This isn’t something that’s really WordPress-development related. It is, perhaps, tangentially so and it’s something that I’m likely going to be talking about on this blog and in a few of the upcoming podcasts so I thought I’d go ahead and bring it up now.

For many of us, we’re well aware of the privacy implications of the software and services many of us use on a day-to-day basis even if we’re not sure just how this information is shared.

Anyway, since this is something that does tie back to WordPress, data-ownership, and so on, it seems fitting to discuss at least periodically.

I think there’s a level we’ve been comfortable with certain aspects of privacy and how data is shared (some have a higher threshold than others for it, sure) but it’s beginning to reach an unsettling level for me.

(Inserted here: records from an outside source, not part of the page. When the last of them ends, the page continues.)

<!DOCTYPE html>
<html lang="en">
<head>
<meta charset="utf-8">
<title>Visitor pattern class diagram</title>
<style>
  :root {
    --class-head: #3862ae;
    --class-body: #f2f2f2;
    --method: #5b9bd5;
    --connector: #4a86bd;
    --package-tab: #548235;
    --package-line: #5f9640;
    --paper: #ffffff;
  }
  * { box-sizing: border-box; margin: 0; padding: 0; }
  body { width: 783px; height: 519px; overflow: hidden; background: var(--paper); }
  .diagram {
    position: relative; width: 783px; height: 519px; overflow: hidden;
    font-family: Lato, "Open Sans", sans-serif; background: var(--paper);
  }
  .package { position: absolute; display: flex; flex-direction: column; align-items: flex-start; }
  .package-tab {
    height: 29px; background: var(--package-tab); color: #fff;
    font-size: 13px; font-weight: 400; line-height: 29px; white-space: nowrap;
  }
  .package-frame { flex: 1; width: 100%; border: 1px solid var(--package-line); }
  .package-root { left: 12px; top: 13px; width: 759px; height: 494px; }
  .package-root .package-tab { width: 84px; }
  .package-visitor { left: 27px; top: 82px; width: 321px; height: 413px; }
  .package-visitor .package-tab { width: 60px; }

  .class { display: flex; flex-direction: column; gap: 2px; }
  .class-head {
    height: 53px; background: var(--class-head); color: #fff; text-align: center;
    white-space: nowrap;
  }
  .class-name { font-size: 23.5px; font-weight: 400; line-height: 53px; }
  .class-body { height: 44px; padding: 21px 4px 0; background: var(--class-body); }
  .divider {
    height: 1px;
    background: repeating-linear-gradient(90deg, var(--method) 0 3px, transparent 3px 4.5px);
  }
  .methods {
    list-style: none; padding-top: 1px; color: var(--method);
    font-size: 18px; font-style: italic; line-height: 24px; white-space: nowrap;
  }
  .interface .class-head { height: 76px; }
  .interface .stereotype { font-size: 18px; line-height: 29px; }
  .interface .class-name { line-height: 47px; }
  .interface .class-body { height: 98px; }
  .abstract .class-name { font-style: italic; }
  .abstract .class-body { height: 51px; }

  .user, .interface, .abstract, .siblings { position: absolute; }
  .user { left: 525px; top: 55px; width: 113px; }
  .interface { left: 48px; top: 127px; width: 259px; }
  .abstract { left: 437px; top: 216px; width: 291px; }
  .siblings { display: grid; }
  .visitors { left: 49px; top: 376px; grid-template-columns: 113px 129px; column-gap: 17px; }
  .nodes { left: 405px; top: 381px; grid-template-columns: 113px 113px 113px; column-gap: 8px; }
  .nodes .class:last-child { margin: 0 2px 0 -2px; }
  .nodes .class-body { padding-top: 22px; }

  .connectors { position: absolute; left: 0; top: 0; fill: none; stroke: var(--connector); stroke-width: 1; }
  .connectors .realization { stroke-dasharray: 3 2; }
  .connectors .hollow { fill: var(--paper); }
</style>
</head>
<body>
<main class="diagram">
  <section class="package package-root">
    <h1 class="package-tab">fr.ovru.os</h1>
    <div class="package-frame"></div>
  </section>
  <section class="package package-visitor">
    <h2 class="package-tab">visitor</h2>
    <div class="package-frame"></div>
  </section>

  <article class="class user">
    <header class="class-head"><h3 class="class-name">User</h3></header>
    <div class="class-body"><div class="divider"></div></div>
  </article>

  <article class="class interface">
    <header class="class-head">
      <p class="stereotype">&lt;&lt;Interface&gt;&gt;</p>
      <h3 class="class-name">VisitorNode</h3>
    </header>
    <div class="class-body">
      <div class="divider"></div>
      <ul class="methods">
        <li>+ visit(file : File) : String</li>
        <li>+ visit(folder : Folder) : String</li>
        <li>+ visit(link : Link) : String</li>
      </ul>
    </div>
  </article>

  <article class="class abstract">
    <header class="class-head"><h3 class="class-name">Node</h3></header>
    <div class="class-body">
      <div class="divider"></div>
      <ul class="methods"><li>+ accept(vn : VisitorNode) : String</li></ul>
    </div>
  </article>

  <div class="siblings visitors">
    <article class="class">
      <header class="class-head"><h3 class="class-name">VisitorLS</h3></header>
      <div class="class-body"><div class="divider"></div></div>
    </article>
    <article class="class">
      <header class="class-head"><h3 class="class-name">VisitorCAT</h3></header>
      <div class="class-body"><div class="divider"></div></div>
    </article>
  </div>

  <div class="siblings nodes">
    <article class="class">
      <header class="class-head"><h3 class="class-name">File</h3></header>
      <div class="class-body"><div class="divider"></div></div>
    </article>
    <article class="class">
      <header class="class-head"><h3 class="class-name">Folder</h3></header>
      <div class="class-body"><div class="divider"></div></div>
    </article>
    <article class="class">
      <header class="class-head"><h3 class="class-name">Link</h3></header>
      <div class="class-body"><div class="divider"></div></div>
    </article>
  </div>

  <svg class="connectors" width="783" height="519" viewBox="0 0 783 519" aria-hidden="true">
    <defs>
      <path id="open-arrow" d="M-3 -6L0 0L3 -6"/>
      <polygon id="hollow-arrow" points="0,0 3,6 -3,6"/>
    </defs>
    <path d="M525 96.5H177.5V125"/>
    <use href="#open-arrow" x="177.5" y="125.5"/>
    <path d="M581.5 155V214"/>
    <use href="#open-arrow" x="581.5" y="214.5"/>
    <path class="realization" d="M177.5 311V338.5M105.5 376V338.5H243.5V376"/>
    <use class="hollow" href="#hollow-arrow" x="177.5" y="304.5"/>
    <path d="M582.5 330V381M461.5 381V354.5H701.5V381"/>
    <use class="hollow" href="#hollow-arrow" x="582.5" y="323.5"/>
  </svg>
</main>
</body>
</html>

But let me back up.

Privacy is Hard

One of the reasons that I’m such an advocate of self-hosted WordPress is because it allows you as much control of information over your data as possible.

Yes, the data still resides on whoever owns your web server; however, you’re able to retrieve it whenever you want (or even delete it). There are also other ways in which you’re able to host your site, but I digress on that for now.

I’m also not a fan of certain plugins because of how they “phone home” with information.

And I’d have to say that were not for a newsletter-author-turned-tweep named Paul, I probably wouldn’t bother writing this post.

Privacy is Hard: Paul Jarvis

His latest newsletter, which I highly recommend, included this comment that’s been rolling around in my head since I wrote it:

While I don’t think this means we should all drop off of every social network (well, maybe just Facebook), use carrier pigeons to share private information with others or quit the internet completely, I do think we should all have privacy plans in place, to whatever level of comfort makes sense.

I like the clause that’s emphasized above (and, yes, the emphasis is mine). Because here’s why:

What makes sense to me may not make sense to you or vice versa.

But what I’m looking to do over the coming months is evaluate a set of applications and services that I know already exist (like Sync) along with the help of sites such as No More Google and Security Checklist.

Privacy is Hard: No More Google!

This also includes a plethora of other services that I’m used to using such as Google Maps and Waze versus, say, Apple Maps (which I know is not without its problems), Instagram, and other social networks.

My Motivation

By the end of this whole ordeal, my goal is two-fold:

  1. Document everything that I’ve tried and learned, and cover the tradeoffs of what I’ve found,
  2. Land on something that I find comfortable using (again with that what “whatever level of comfort makes sense”).

And finally, I hope that it sparks some interest for those of you who are currently in this space, too. That is, I hope it leads to good questions and conversations via email or Twitter.

In addition to these others sites, services, and applications, I absolutely plan on continuing to talk about WordPress, plugins that I recommend and why, as well as other technologies, software, and services that I’ve listed above.

But, as far as I’m concerned, this is how I see it:

If there was ever a time in which our privacy should be a concern online, I think now is that time. Because it’s better to take notice, take care, and take action sooner rather than later because later is almost always too late.

The 90s Aren’t Always out of Style (Right?)

Man, that last sentence reads like a cheesy 90s commercial. But I do mean it. I’d far rather focus on exploring options and landing on potential solutions now rather than later.

Oh! And for those of you who are curious, here’s why I think we should go shopping.